WHAT IS REQUIRED
One number is all that is asked for: the number of lines below that hold the string "none".

RECORDS PROVIDED

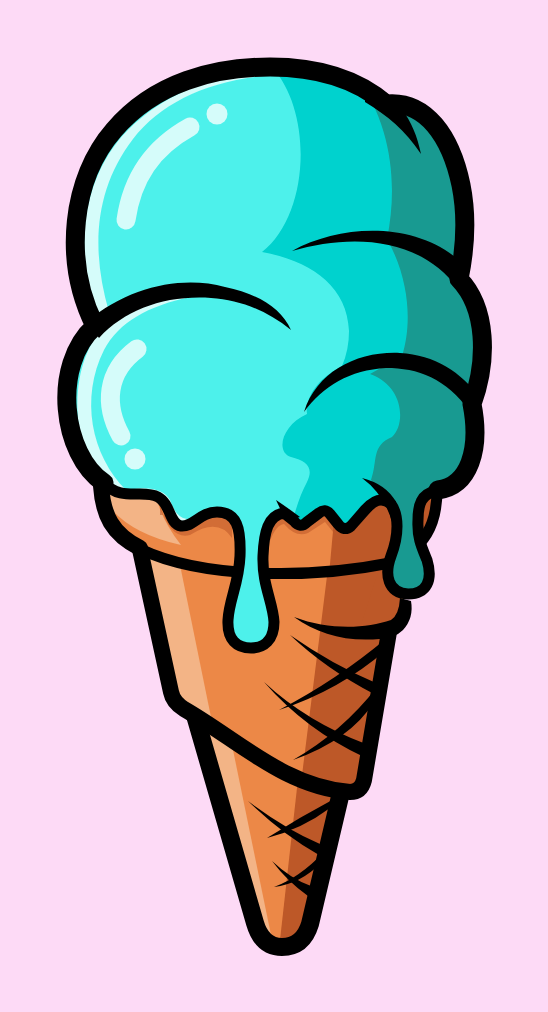
<!DOCTYPE html>
<html lang="en">
<head>
<meta charset="utf-8">
<title>Ice cream cone</title>
<style>
:root{--pink:#fddaf6;--ink:#000;--mint:#4df1eb;--mint-mid:#00d2ce;--mint-dark:#189a91;--shine:#d5fcfa;--wafer:#ec8847;--wafer-light:#f3b486;--wafer-dark:#bd5828}
html,body{margin:0;height:100%;overflow:hidden;background:var(--pink)}
svg{display:block;width:548px;height:1012px}
.outline{fill:none;stroke:var(--ink);stroke-linejoin:round;stroke-linecap:round}
.ink{fill:var(--ink)}
.wafer{fill:var(--wafer)}
.wafer-light{fill:var(--wafer-light)}
.wafer-dark{fill:var(--wafer-dark)}
.mint{fill:var(--mint)}
.mint-mid{fill:var(--mint-mid)}
.mint-dark{fill:var(--mint-dark)}
.shine{fill:var(--shine)}
.gloss{fill:none;stroke:var(--shine);stroke-width:19;stroke-linecap:round}
</style>
</head>
<body>
<svg viewBox="0 0 548 1012" role="img" aria-label="Mint ice cream melting over a waffle cone">
<defs>
<path id="cone-tip" d="M194 712L255 923Q262 947 282 947Q303 947 310 924L343 784Z"/>
<path id="cone-wrap" d="M139 545L171 692Q173 702 184 709C238 740 285 787 350 792Q361 792 364 780L389 632L400 545Z"/>
<path id="cone-rim" d="M101 480C103 515 112 534 140 549C205 580 315 578 390 563C425 548 437 525 437 490Z"/>
<path id="cream" d="M95 326C62 260 72 178 114 130C155 82 215 67 270 67C320 67 358 80 386 104C426 100 451 137 461 185C467 215 465 250 459 279C487 308 488 360 472 404C481 450 469 488 436 491C421 494 418 505 418 520C417 538 422 548 427 560C433 580 427 594 408 594C388 593 384 575 391 556C399 535 399 515 391 504C381 496 373 501 365 510L351 526Q344 532 338 524L330 514Q325 508 319 513L307 522Q300 529 294 521L284 513C268 515 264 532 263 556C262 585 273 602 274 622C274 640 264 648 251 648C237 648 227 640 228 620C229 600 239 583 240 556C241 528 237 512 217 512C200 512 194 527 181 526C169 524 171 504 158 497C143 489 121 502 104 483C62 455 51 365 95 326Z"/>
<clipPath id="tip-clip"><use href="#cone-tip"/></clipPath>
<clipPath id="wrap-clip"><use href="#cone-wrap"/></clipPath>
<clipPath id="rim-clip"><use href="#cone-rim"/></clipPath>
<clipPath id="cream-clip"><use href="#cream"/></clipPath>
</defs>
<rect width="548" height="1012" fill="var(--pink)"/>

<g id="cone">
<g clip-path="url(#tip-clip)">
<use href="#cone-tip" class="wafer"/>
<path class="wafer-light" d="M200 720L232 745L271 935H250Z"/>
<path class="wafer-dark" d="M299 770L280 940L312 940L350 780Z"/>
</g>
<use href="#cone-tip" class="outline" stroke-width="18"/>
<g class="ink">
<path d="M248 801Q285 829 320 844L319 855Q282 834 248 801Z"/>
<path d="M330 808Q302 829 267 838Q300 817 334 799Z"/>
<path d="M272 861Q291 879 311 886L308 896Q287 881 272 861Z"/>
<path d="M321 863Q300 884 274 887Q299 878 324 852Z"/>
</g>

<g clip-path="url(#wrap-clip)">
<use href="#cone-wrap" class="wafer"/>
<path class="wafer-light" d="M140 550L180 565L213 727L170 700Z"/>
<path class="wafer-dark" d="M329 560L319 640L302 775L370 805L405 550Z"/>
</g>
<use href="#cone-wrap" class="outline" stroke-width="16"/>
<path class="wafer-dark" d="M380 566L405 590Q403 615 388 630L360 628Z"/>
<g class="ink">
<path d="M294 617C328 630 365 629 391 620Q399 615 400 598L411 601Q414 618 403 630Q395 638 380 639C345 642 318 634 294 617Z"/>
<path d="M290 635Q333 665 376 683L374 694Q326 669 290 635Z"/>
<path d="M386 650Q340 690 279 710Q337 680 388 637Z"/>
<path d="M264 682Q307 722 366 744L364 757Q306 730 264 682Z"/>
<path d="M374 702Q350 740 293 760Q342 732 377 687Z"/>
</g>

<g clip-path="url(#rim-clip)">
<use href="#cone-rim" class="wafer"/>
<path class="wafer-light" d="M100 480H145L157 500Q163 522 181 545Q135 535 112 510Z"/>
<path class="wafer-dark" d="M334 520L329 575H440V480H390Z"/>
<path class="wafer-dark" opacity=".55" d="M160 505Q170 540 190 535Q218 517 232 538V515H160ZM270 541Q276 525 284 524Q296 538 308 533L325 522L337 537V500H270Z"/>
</g>
<use href="#cone-rim" class="outline" stroke-width="11"/>
<path class="outline" stroke-width="16" d="M101 486C103 515 112 534 140 548"/>
</g>

<g id="ice-cream">
<g clip-path="url(#cream-clip)">
<use href="#cream" class="mint"/>
<path class="mint-mid" d="M270 65C314 110 310 215 262 252C310 261 347 285 349 331Q349 350 342 366C315 380 305 400 307 414C282 425 275 452 291 457C307 461 314 468 307 482C300 495 296 508 290 530H395L500 400V60Z"/>
<path class="mint-dark" d="M356 76C392 125 398 185 387 239C410 280 412 325 402 356L370 374C404 386 406 424 392 437C371 446 378 460 371 480L383 500V610H440L500 480V90Z"/>
<path class="shine" d="M101 325C70 250 84 175 127 131C165 93 215 74 262 76C205 82 160 104 133 139C94 190 91 250 109 312Z"/>
<path class="shine" d="M108 487C70 455 66 365 104 327C130 305 158 298 190 297C148 306 119 322 104 350C80 398 91 455 126 490Z"/>
<path class="shine" d="M128 490Q160 484 170 500Q176 518 187 519L178 527Q165 518 160 500Q148 491 120 496Z"/>
</g>
<path class="gloss" d="M126 220C132 178 152 148 190 127"/>
<circle class="shine" cx="217" cy="114" r="10.5"/>
<path class="gloss" d="M137 349C106 372 104 405 121 436"/>
<circle class="shine" cx="135" cy="459" r="10.5"/>

<use href="#cream" class="outline" stroke-width="11"/>
<path class="outline" stroke-width="19" d="M104 483C62 455 51 365 95 326C62 260 72 178 114 130C155 82 215 67 270 67C320 67 358 80 386 104C426 100 451 137 461 185C467 215 465 250 459 279C487 308 488 360 472 404C481 450 469 486 438 490"/>
<g class="ink">
<path d="M365 80C396 94 414 119 421 154C405 130 388 116 365 102Z"/>
<path d="M292 251C345 222 425 221 469 270L458 289C420 236 350 234 292 251Z"/>
<path d="M304 412C317 371 358 351 400 353C435 355 461 372 480 398L470 412C446 378 418 368 386 368C350 370 323 386 304 412Z"/>
<path d="M87 322C130 285 184 276 225 287C258 294 281 308 291 330C266 310 240 300 211 298C166 295 126 309 99 338Z"/>
<path d="M362 478Q386 484 396 502L392 522Q384 494 362 478Z"/>
<path d="M276 500Q288 508 300 517L286 521Z"/>
</g>
</g>
</svg>
</body>
</html>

RESULT
2